Picoplankton population dynamics in coastal waters of the northwestern Mediterranean Sea
Limnol. Oceangr. 43(8), 1998, 1916-l931 | DOI: 10.4319/lo.19188.8.131.526

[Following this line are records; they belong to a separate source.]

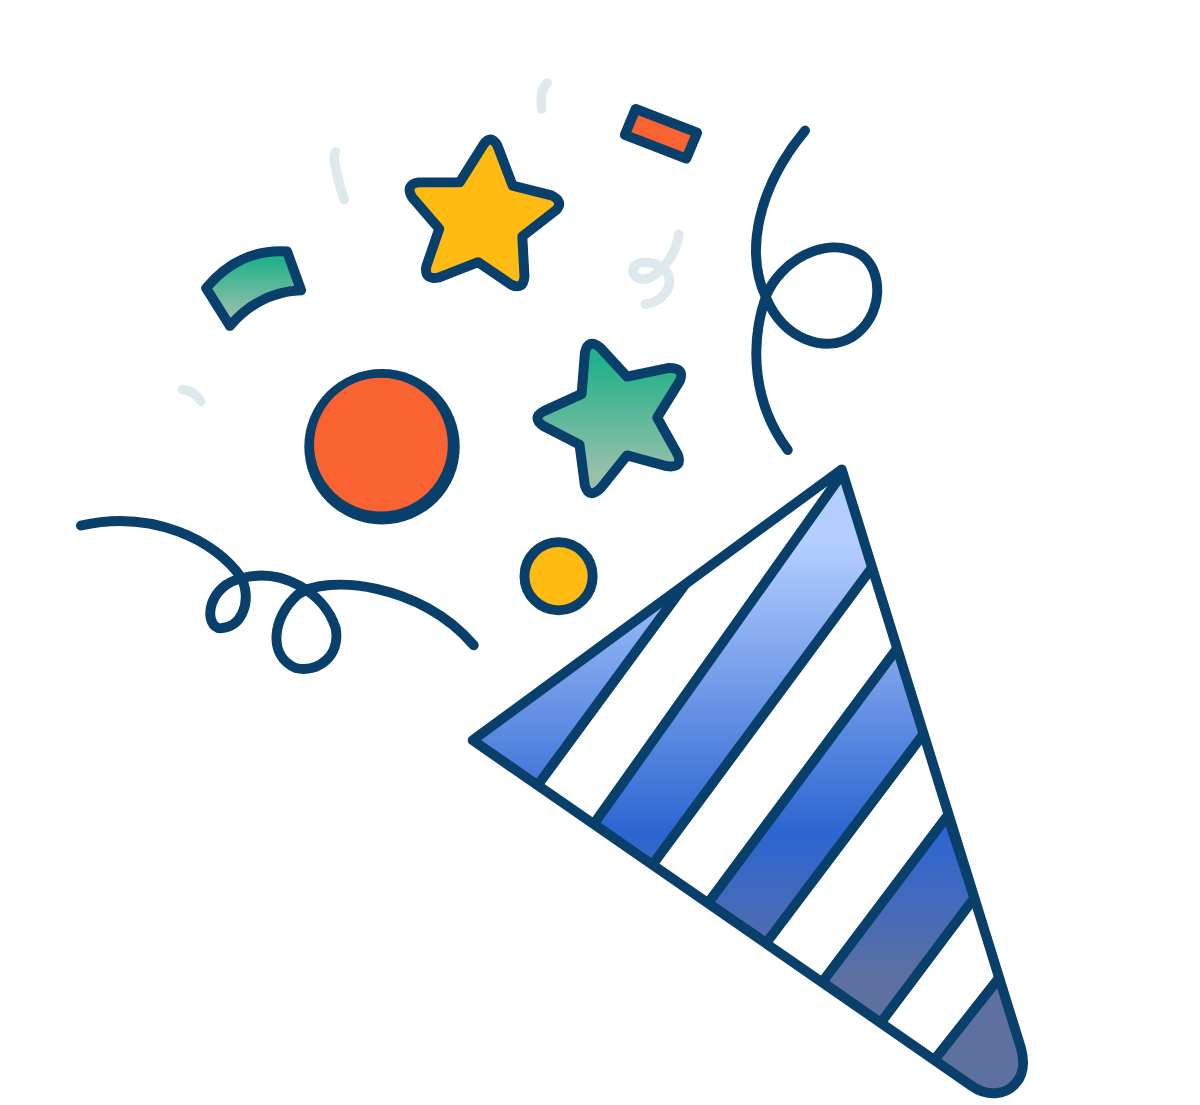
<!DOCTYPE html>
<html lang="en">
<head>
<meta charset="utf-8">
<title>Party popper</title>
<style>
:root {
  --paper: #ffffff;
  --ink: #083f6b;
  --yellow: #ffbb12;
  --orange: #f96332;
  --pale: #dee9ed;
  --blue-light: #b3ceff;
  --blue: #2d65d1;
  --blue-grey: #5e70a0;
  --green: #22b189;
  --green-grey: #9ac0ac;
}
html, body { margin: 0; width: 1200px; height: 1105px; overflow: hidden; background: var(--paper); }
.popper { display: block; width: 1200px; height: 1105px; }
.outlined { stroke: var(--ink); stroke-width: 4.6; stroke-linejoin: round; stroke-linecap: round; }
.line { fill: none; }
.faint { fill: none; stroke: var(--pale); stroke-width: 4.4; stroke-linecap: round; stroke-linejoin: round; }
.yellow { fill: var(--yellow); }
.orange { fill: var(--orange); }
.green { fill: url(#green-fade); }
.ink { fill: var(--ink); }
.cone-paper { fill: var(--paper); }
.cone-stripes { fill: url(#blue-fade); }
.blue-top { stop-color: var(--blue-light); }
.blue-mid { stop-color: var(--blue); }
.blue-end { stop-color: var(--blue-grey); }
.green-top { stop-color: var(--green); }
.green-end { stop-color: var(--green-grey); }
</style>
</head>
<body>
<svg class="popper" viewBox="0 0 556 512" role="img" aria-label="Striped party popper bursting with stars, streamers and confetti">
  <defs>
    <linearGradient id="blue-fade" gradientUnits="userSpaceOnUse" x1="0" y1="217" x2="0" y2="508">
      <stop class="blue-top" offset=".12"/>
      <stop class="blue-mid" offset=".58"/>
      <stop class="blue-end" offset=".82"/>
    </linearGradient>
    <linearGradient id="green-fade" x1="0" y1="0" x2="0" y2="1">
      <stop class="green-top" offset=".12"/>
      <stop class="green-end" offset=".88"/>
    </linearGradient>
    <path id="cone-shape" d="M390 217.500L219 343L450 503C457 508 466 508 471 501.500C475 496.500 474.500 491 473 485.500Z"/>
    <clipPath id="cone-clip"><use href="#cone-shape"/></clipPath>
  </defs>

  <g id="faint-confetti" class="faint">
    <path d="M155.500 70.500Q154.500 72 155 75Q156.500 84 159.500 92.500"/>
    <path d="M253.500 38.500C250.500 41 250.500 46 251 50.500"/>
    <path d="M84.500 180.500Q90 181 93 186"/>
    <path d="M314.500 108.500C313.500 116 309 124 301.500 128.500C296 131 292 127.500 293.500 124C296 120 306 121 309.500 127C312 133 307 140 299 141"/>
  </g>

  <g id="streamers" class="outlined line">
    <path d="M373 60.500C351 87 345 117 355 138C363 157 382 164 395 156C409 147 410 126 399 118C382 108 361 122 355 137C347 160 349 187 365 208.500"/>
    <path d="M37.500 243.500C70 236 100 250 112 268C117 280 111 292 101 291C94 288 97 271 112 268C130 263 150 274 155.500 291C158 304 147 312 137 309.500C124 304 126 286 138 275.500C151 266 195 270 219.500 299"/>
  </g>

  <g id="confetti" class="outlined">
    <path class="orange" d="M294.500 50.500L323 61.500L318 73.500L289.500 62.500Z"/>
    <path class="green" d="M95.500 133.500C106 121 118 115.500 133 116.500L139.500 134.500C127 135 116 140 106.500 151Z"/>
    <circle class="yellow" cx="258.800" cy="267" r="15.800"/>
  </g>

  <g id="ball">
    <circle class="ink" cx="177" cy="207" r="36"/>
    <circle class="orange" cx="176.500" cy="206" r="31"/>
  </g>

  <g id="stars" class="outlined">
    <path class="yellow" d="M224 67Q227.500 62 230.500 67.500L237.500 86L255.500 90.500Q261.500 93.500 257.500 97.500L242 109.500L243 128Q242.500 134.500 237 132L221.500 121.500L203.500 128.500Q196.500 130 197.500 123.500L203.500 106L191 91.500Q187.500 85.500 194 84.500L213 84.500Z"/>
    <path class="green" d="M271 163.500Q272.500 156.500 278 161L290.500 174.500L310 170.500Q317.500 170.500 315 176.500L304.500 193.500L314 210.500Q316.500 217 309 216L290.500 211L278.500 226Q273 231.500 271 225L268.500 206L252 197.500Q246 193.500 252 190.500L269.500 182.500Z"/>
  </g>

  <g id="cone">
    <use class="cone-paper" href="#cone-shape"/>
    <g clip-path="url(#cone-clip)" class="cone-stripes outlined">
      <path d="M200 343L318 270L249 364L219 360Z"/>
      <path d="M392 217L275 382L302 401L404 263L410 217Z"/>
      <path d="M416 300L328 418.500L355 437L428 340Z"/>
      <path d="M439 378L381 455L408 474L451.500 416Z"/>
      <path d="M463 453L433 491L450 520L490 510Z"/>
    </g>
    <use class="outlined line" href="#cone-shape"/>
  </g>
</svg>
</body>
</html>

ABSTRACT: High-frequency sampling of surface picoplanktonic populations was performed in Villefranche Bay (northwestern Mediterranean Sea) during the first week of July 1996. The evolution of abundance and cell parameters were monitored once per hour by flow cytometry for these populations: Synechococcus cyanobacteria, photosynthetic picoeukaryotes, and heterotrophic bacteria plus Prochlorococcus. Some parameters, such as the right-angle light scatter of Synechococcus and picoeukaryotes, or the red chlorophyll fluorescence of picoeukaryotes, exhibited a very clear 24-h die1 periodicity. For other parameters, such as Synechococcus red chlorophyll fluorescence, it was necessary to perform a Fourier analysis to establish a major 24-h period unambiguously. This analysis also revealed that some other parameters, however, such as the cell concentration, right-angle light scatter, and red chlorophyll fluorescence of picoeukaryotes, or the red chlorophyll and orange phycoerythrin fluorescence of Synechococcus, had a period of 17-18 h, corresponding to the inertial frequency at this latitude. The cell cycle of Synechococcus, sampled twice per hour, was synchronized with the daily light cycle, allowing an estimate of their growth rate, which averaged 0.95 d-l (SD = 0.16, n = 7). Its large day-to-day variability was related to the duration of the interval between the maxima of S and G2 phases that ranged from 2 to 3.5 hours. Generally, the division rate was depressed on sunny days, The loss rate of Synechococcus was in general lower than the division rate and appeared to follow the evolution of the latter with a 1 -d lag, as if grazers or viruses adapted very rapidly to changes in division rates. Over the period of study, concentrations of Synechococcus and other bacteria were significantly correlated (r2 = 0.60, p < 0.01, n = 340), suggesting the possibility of a common controlling factor for these populations, e.g., phosphorus or grazing.